Music by women composers accounts for just 1.3% of pieces performed by American orchestras during the 2016-17 concert season, according to a recent repertoire survey conducted by the Baltimore Symphony Orchestra. Among living composers performed, women do somewhat better, accounting for 10.3% of all pieces. The survey examined the seasons of 85 orchestras, from small regional ensembles to the majors, and found that, as a whole, that there’s long way to go before gender balance is achieved in concert programming. Continue reading “Dearth of Women Composers Sparks Social Media Campaigns”

Why Spotify and YouTube Are Key to Classical Music’s Future

Attracting more young people is perhaps the most crucial challenge that the classical music field faces, and if one thing is certain, it’s essential to create low-threshold on-ramps in places where teenagers and millennials already frequent.

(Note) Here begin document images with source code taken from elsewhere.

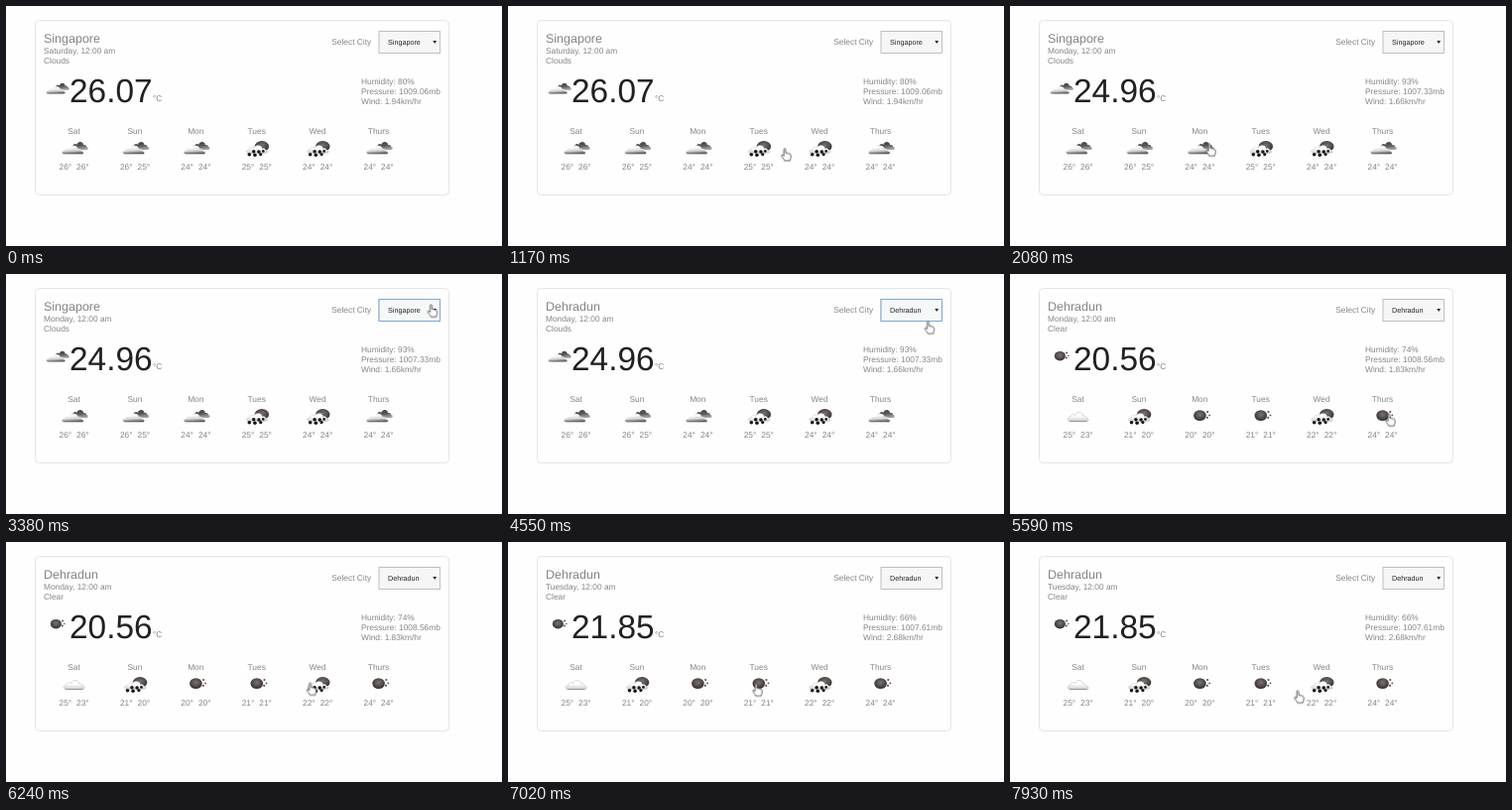
These frames come from a looping animation (500x242 px, 8 s). An HTML page:

```html
<!DOCTYPE html>
<html lang="en">
<head>
<meta charset="utf-8">
<title>Weather card</title>
<style>
  html, body { margin: 0; width: 100%; height: 100%; overflow: hidden; background: #fefefe; }
  svg { display: block; width: 500px; height: 242px; }
  text { font: 8.36px "Liberation Sans", Arial, sans-serif; fill: #858585; text-rendering: geometricPrecision; white-space: pre; }
  .city { font-size: 12.5px; }
  .temp { font-size: 33.4px; fill: #212121; }
  .option { font-size: 7.2px; fill: #222; }
  .mid { text-anchor: middle; }

  /* every layer shares one 8 s clock */
  .show { opacity: 0; animation: 8s step-end -10ms infinite; }
  .city-1 { animation-name: city1; }
  .city-2 { animation-name: city2; }
  .now-1 { animation-name: now1; }
  .now-2 { animation-name: now2; }
  .now-3 { animation-name: now3; }
  .now-4 { animation-name: now4; }
  .week-1 { animation-name: week1; }
  .week-2 { animation-name: week2; }
  .focus { animation-name: focus; }
  @keyframes city1 { 0% { opacity: 1 } 56.875%, 100% { opacity: 0 } }
  @keyframes city2 { 0% { opacity: 0 } 56.875%, 100% { opacity: 1 } }
  @keyframes now1 { 0% { opacity: 1 } 26%, 100% { opacity: 0 } }
  @keyframes now2 { 0% { opacity: 0 } 26% { opacity: 1 } 63.375%, 100% { opacity: 0 } }
  @keyframes now3 { 0% { opacity: 0 } 63.375% { opacity: 1 } 87.75%, 100% { opacity: 0 } }
  @keyframes now4 { 0% { opacity: 0 } 87.75%, 100% { opacity: 1 } }
  @keyframes week1 { 0% { opacity: 1 } 63.375%, 100% { opacity: 0 } }
  @keyframes week2 { 0% { opacity: 0 } 63.375%, 100% { opacity: 1 } }
  @keyframes focus { 0% { opacity: 0 } 42.25% { opacity: 1 } 69.875%, 100% { opacity: 0 } }

  .pointer { animation: travel 8s step-end -10ms infinite, appear 8s step-end -10ms infinite; }
  @keyframes appear { 0% { opacity: 0 } 13%, 100% { opacity: 1 } }
  @keyframes travel {
    0% { transform: translate(300px, 151px); }
    13% { transform: translate(300px, 151px); animation-timing-function: steps(5); }
    21.125% { transform: translate(202.5px, 145px); }
    26% { transform: translate(202.5px, 145px); animation-timing-function: steps(6); }
    35.75% { transform: translate(416px, 43px); animation-timing-function: steps(2); }
    39% { transform: translate(430px, 37px); }
    56.875% { transform: translate(425px, 54px); }
    61.75% { transform: translate(425px, 54px); animation-timing-function: steps(5); }
    69.875% { transform: translate(383.5px, 147px); }
    71.5% { transform: translate(383.5px, 147px); animation-timing-function: steps(7); }
    82.875% { transform: translate(251.5px, 149px); }
    87.75% { transform: translate(251.5px, 149px); animation-timing-function: steps(7); }
    99.125%, 100% { transform: translate(291.5px, 156px); }
  }
</style>
</head>
<body>
<svg viewBox="0 0 500 242">
  <defs>
    <linearGradient id="light" x2="0.15" y2="1">
      <stop offset="0.25" stop-color="#fbfbfb"/>
      <stop offset="0.65" stop-color="#d4d4d4"/>
      <stop offset="1" stop-color="#555"/>
    </linearGradient>
    <linearGradient id="pale" x2="0" y2="1">
      <stop offset="0.4" stop-color="#fff"/>
      <stop offset="1" stop-color="#cfcbc8"/>
    </linearGradient>
    <linearGradient id="dark" x2="0.3" y2="1">
      <stop offset="0" stop-color="#3a3a3a"/>
      <stop offset="0.6" stop-color="#5a5a5a"/>
      <stop offset="1" stop-color="#a0a0a0"/>
    </linearGradient>
    <radialGradient id="moon" cx="0.5" cy="0.42" r="0.6">
      <stop offset="0" stop-color="#7a7370"/>
      <stop offset="0.55" stop-color="#544e4c"/>
      <stop offset="1" stop-color="#2e2a29"/>
    </radialGradient>

    <path id="puff" d="M-9 4.5C-12.5 4.5-12.5 .8-9 .6C-8.4-2.2-5-2.6-3.9-1C-2.4-5.2 4-4.8 4.6-.6C7-1.2 8.4.2 8.2 1.2C11 1.4 11 4.5 8.4 4.5Z"/>
    <g id="clouds">
      <use href="#puff" transform="translate(5.4 -2.2) scale(.8 .95)" fill="url(#dark)"/>
      <use href="#puff" transform="translate(-1.2 2)" fill="url(#light)" stroke="#fff" stroke-width=".4"/>
    </g>
    <g id="rain">
      <ellipse cx="4.6" cy="-1.6" rx="7.2" ry="5.3" fill="url(#moon)"/>
      <use href="#puff" transform="translate(.4 1.2) scale(.98 .95)" fill="url(#pale)" stroke="#bbb" stroke-width=".4"/>
      <g fill="#141414">
        <circle cx="-8" cy="6.8" r="1.8"/><circle cx="-3.6" cy="3.8" r="1.7"/>
        <circle cx="-2.4" cy="7.2" r="1.8"/><circle cx="1.6" cy="4" r="1.7"/>
        <circle cx="3.4" cy="6.6" r="1.6"/><circle cx="6" cy="3.4" r="1.3"/>
      </g>
    </g>
    <g id="cloud">
      <use href="#puff" transform="translate(.2 .8) scale(.95 1.1)" fill="url(#pale)" stroke="#c4bfbc" stroke-width=".6"/>
      <path d="M-9 5.5H8.2" stroke="#8f8884" stroke-width=".8"/>
    </g>
    <g id="clear">
      <ellipse cx="-.5" cy="-.4" rx="6.3" ry="5.4" fill="url(#moon)"/>
      <g fill="#5a5452">
        <circle cx="7.2" cy="-4" r="1.1"/><circle cx="9.2" cy="-.6" r=".9"/><circle cx="6.9" cy="1.8" r="1.1"/>
      </g>
    </g>
  </defs>

  <rect width="500" height="242" fill="#fefefe"/>
  <rect x="29.5" y="14.5" width="417" height="176" rx="4" fill="#fefefe" stroke="#e4e4e4"/>

  <text x="328.3" y="39.3">Select City</text>
  <rect x="376" y="25.5" width="61.5" height="22" fill="#f6f6f6" stroke="#b9b9b9" stroke-width=".9"/>
  <rect class="show focus" x="376" y="25.5" width="61.5" height="22" fill="#f6f7f8" stroke="#7fa6cf"/>
  <path d="M430.3 35H434.1L432.2 38Z" fill="#222"/>
  <text x="148" y="96.3">°C</text>

  <g id="layers"></g>

  <g class="pointer">
    <path transform="scale(.95)" fill="#fff" stroke="#333" stroke-width=".8" stroke-linejoin="round"
      d="M-2.6 1.6V-5.2C-2.6-6.8-.6-6.8-.6-5.2V-1.4C-.2-2.2 1.2-2 1.3-1C1.8-1.7 3-1.3 3.1-.4C3.8-.9 4.8-.4 4.8.6V3.2C4.8 4.6 3.8 5 3.8 6.6H-1.8C-2 5.2-4.2 3.4-4.9 1.6C-5.3.4-4-.1-3.3.7Z"/>
  </g>
</svg>
<script>
  const text = (x, y, s, cls = "") => `<text x="${x}" y="${y}" class="${cls}">${s}</text>`;
  const icon = (name, x, y, k = 1) => `<use href="#${name}" transform="translate(${x} ${y}) scale(${k})"/>`;
  const layer = (cls, ...parts) => `<g class="show ${cls}">${parts.join("")}</g>`;

  const days = ["Sat", "Sun", "Mon", "Tues", "Wed", "Thurs"];
  const colX = i => 68.5 + 61.4 * i;

  const city = (cls, name) => layer(cls, text(38, 37, name, "city"), text(385, 39, name, "option"));

  const now = (cls, day, sky, shape, temp, humidity, pressure, wind) => layer(cls,
    text(38, 48, `${day}, 12:00 am`),
    text(38, 58.3, sky),
    icon(shape, shape === "clear" ? 50.8 : 51.8, 83, 0.88),
    text(64, 97, temp, "temp"),
    text(358, 78.6, `Humidity: ${humidity}%`),
    text(358, 88.8, `Pressure: ${pressure}mb`),
    text(358, 98.6, `Wind: ${wind}km/hr`));

  const week = (cls, shapes, highs, lows) => layer(cls, ...shapes.map((shape, i) =>
    icon(shape, colX(i) + 0.6, 143) +
    text(colX(i) - 15, 165, highs[i] + "°") +
    text(colX(i) + 2.6, 165, lows[i] + "°")));

  document.getElementById("layers").innerHTML = [
    ...days.map((d, i) => text(colX(i), 129.3, d, "mid")),
    city("city-1", "Singapore"),
    city("city-2", "Dehradun"),
    now("now-1", "Saturday", "Clouds", "clouds", "26.07", 80, "1009.06", "1.94"),
    now("now-2", "Monday", "Clouds", "clouds", "24.96", 93, "1007.33", "1.66"),
    now("now-3", "Monday", "Clear", "clear", "20.56", 74, "1008.56", "1.83"),
    now("now-4", "Tuesday", "Clear", "clear", "21.85", 66, "1007.61", "2.68"),
    week("week-1", ["clouds", "clouds", "clouds", "rain", "rain", "clouds"],
      [26, 26, 24, 25, 24, 24], [26, 25, 24, 25, 24, 24]),
    week("week-2", ["cloud", "rain", "clear", "clear", "rain", "clear"],
      [25, 21, 20, 21, 22, 24], [23, 20, 20, 21, 22, 24])
  ].join("");
</script>
</body>
</html>
```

Continue reading “Why Spotify and YouTube Are Key to Classical Music’s Future”

Ars Longa, Channeling Cuban Salsa in the Baroque

At not many concerts of Renaissance and Baroque music do the performers pick out random audience members to dance with in the aisles. Nor do such concerts typically feature a lutenist who wields his instrument like a rock guitar god, or a “horn section” that choreographs its parts with salsa- and mambo-style moves. Continue reading “Ars Longa, Channeling Cuban Salsa in the Baroque”

Met Opera Announces 2017-18, With 3 Notable Omissions

When the Metropolitan Opera announced its current season one year ago, it was notable for the fact that it brought back, in fairly short order, the four most-produced works in the Met’s history: Aida, La Bohème, Carmen and La Traviata. Continue reading “Met Opera Announces 2017-18, With 3 Notable Omissions”

Seattle Symphony Stages Concert to Celebrate Immigrants

The Seattle Symphony staged a kind of protest concert on Wednesday night, featuring composers and performers from the seven Muslim majority countries that Donald Trump has sought to bar from entering the United States. Continue reading “Seattle Symphony Stages Concert to Celebrate Immigrants”

Carnegie Hall Feeling Groovy With ’60s Festival in 2018

If you’re at Carnegie Hall next season, don’t touch the brown acid. The venerable venue this week announced its 2017-18 season, one that includes a two-month festival (January 14-March 24, 2018) dedicated to the 1960s. Continue reading “Carnegie Hall Feeling Groovy With ’60s Festival in 2018”